### To do
How many lines in the data below have the string "height"? Reply with the number alone.

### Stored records
↓

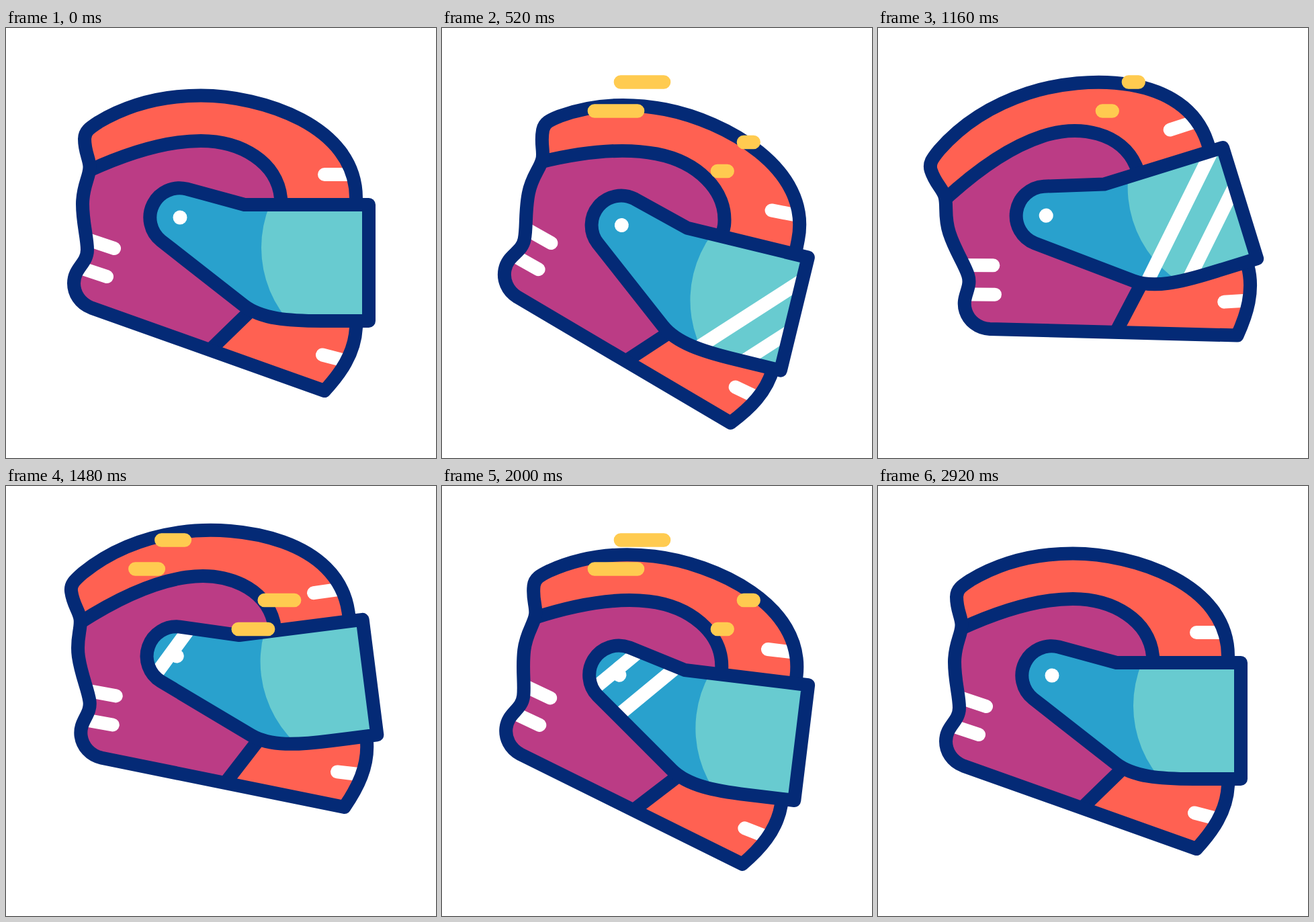
These frames come from a looping animation (640 by 640 pixels, 3000 ms). An HTML page:

```html
<!DOCTYPE html>
<html lang="en">
<head>
<meta charset="utf-8">
<title>Racing helmet</title>
<style>
  html, body { margin: 0; width: 100%; height: 100%; overflow: hidden; background: #fff; }
  svg { display: block; width: 100%; height: 100%; }
  .outline { fill: none; stroke: #042a76; stroke-width: 20; stroke-linejoin: round; }
  .shine { fill: none; stroke: #fff; stroke-width: 20; stroke-linecap: round; }
  #wind { fill: none; stroke: #ffcb50; stroke-width: 20.5; stroke-linecap: round; }
</style>
</head>
<body>
<svg viewBox="0 0 640 640">
  <defs>
    <path id="shell" d="M474 540L127 416.500C110 410 101 395 101 380C101 357 121 351 121 330C121 312 114 290 114 262C114 235 124.500 222 124.500 207C124.500 195 117 185 117 165C117 154 124 149 138 140C185 112 238 100.500 290 100.500C380 100.500 521 145 521 253V446C519 485 497 515 474 540Z"/>
    <path id="glass" d="M540 263V436H470C420 436 380 433 354 413L230.700 316.500A44 44 0 0 1 268.700 239.500L355 263Z"/>
    <clipPath id="shellClip"><use href="#shell"/></clipPath>
    <clipPath id="glassClip"><use href="#glass"/></clipPath>
  </defs>
  <g id="helmet">
    <use href="#shell" fill="#ff6152"/>
    <g clip-path="url(#shellClip)">
      <path fill="#bb3c85" d="M122 213C172 190 235 168 290 168C350 168 404 200 409 253L375 410L304 479L300 560H50V213Z"/>
      <path class="shine" d="M105 309.300L161 328M95 351.700L150 370M474 218H525M471 486.500L515 498"/>
    </g>
    <path class="outline" d="M122 213C172 190 235 168 290 168C350 168 404 200 409 253V280M304 479L375 410"/>
    <use href="#shell" class="outline"/>
    <g id="visor">
      <use href="#glass" fill="#29a1cd"/>
      <g clip-path="url(#glassClip)">
        <circle cx="547" cy="327" r="167" fill="#68cbd0"/>
        <path id="glare" fill="#fff"/>
      </g>
      <circle cx="259" cy="282" r="10.500" fill="#fff"/>
      <use href="#glass" class="outline"/>
    </g>
  </g>
  <path id="wind"/>
</svg>
<script>
const LOOP = 3000, STEP = 40;
const byId = id => document.getElementById(id);
const helmet = byId('helmet'), visor = byId('visor'), glare = byId('glare'), wind = byId('wind');

// Swings between [time, value] turning points, easing in and out of each.
const swing = (...turns) => t => turns.slice(1).reduce((value, [time, next], i) => {
  const [since, prev] = turns[i];
  const u = Math.min(1, Math.max(0, (t - since) / (time - since)));
  return value + (next - prev) * u * u * (3 - 2 * u);
}, turns[0][1]);

const lift = swing([0, 0], [680, 26], [1390, -40], [2160, 12], [2920, 0]);
const tilt = swing([0, 0], [560, 11.1], [1210, -18.6], [1840, 8], [2480, 0]);
const visorTilt = swing([0, 0], [600, 14.4], [1240, -18.6], [1790, 9.5], [2440, -1], [2800, 0]);

// A gust is a pair of parallel dashes, followed by a second pair lower down.
const GUSTS = [260, 1100, 1740], GUST_TIME = 520;

function dash(age, x, y) {
  const u = age / GUST_TIME;
  if (u <= 0 || u >= 1) return '';
  const head = Math.min(1.3 * u, 0.3 + 0.7 * u);
  const tail = Math.max(0.7 * u, 1.3 * u - 0.3);
  return `M${x - 214 * head} ${y}H${x - 214 * tail}`;
}

function windPath(t) {
  let d = '';
  for (const start of GUSTS) {
    for (const pair of [0, 1]) {
      const age = t - start - 200 * pair;
      const x = 405 + 76 * pair, y = 80.5 + 89.5 * pair;
      d += dash(age, x, y) + dash(age, x - 39, y + 43);
    }
  }
  return d;
}

// Two slanted bands cross the glass three times at a steady speed.
function glarePath(t) {
  const age = t - 400;
  if (age < 0 || age >= 3 * 592) return '';
  const x = 666 - 1.04 * (age % 592);
  const band = left => `M${left + 95} 182h28L${left - 162} 482h-28Z`;
  return band(x) + band(x + 74);
}

function draw(t) {
  const angle = tilt(t);
  helmet.setAttribute('transform', `translate(0 ${lift(t)}) rotate(${angle} 320 320)`);
  visor.setAttribute('transform', `rotate(${visorTilt(t) - angle} 259 282)`);
  glare.setAttribute('d', glarePath(t));
  wind.setAttribute('d', windPath(t));
}

function tick() {
  const t = performance.now() % LOOP;
  draw(Math.floor(t / STEP) * STEP);
  requestAnimationFrame(tick);
}
tick();
</script>
</body>
</html>
```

↑

### Response
2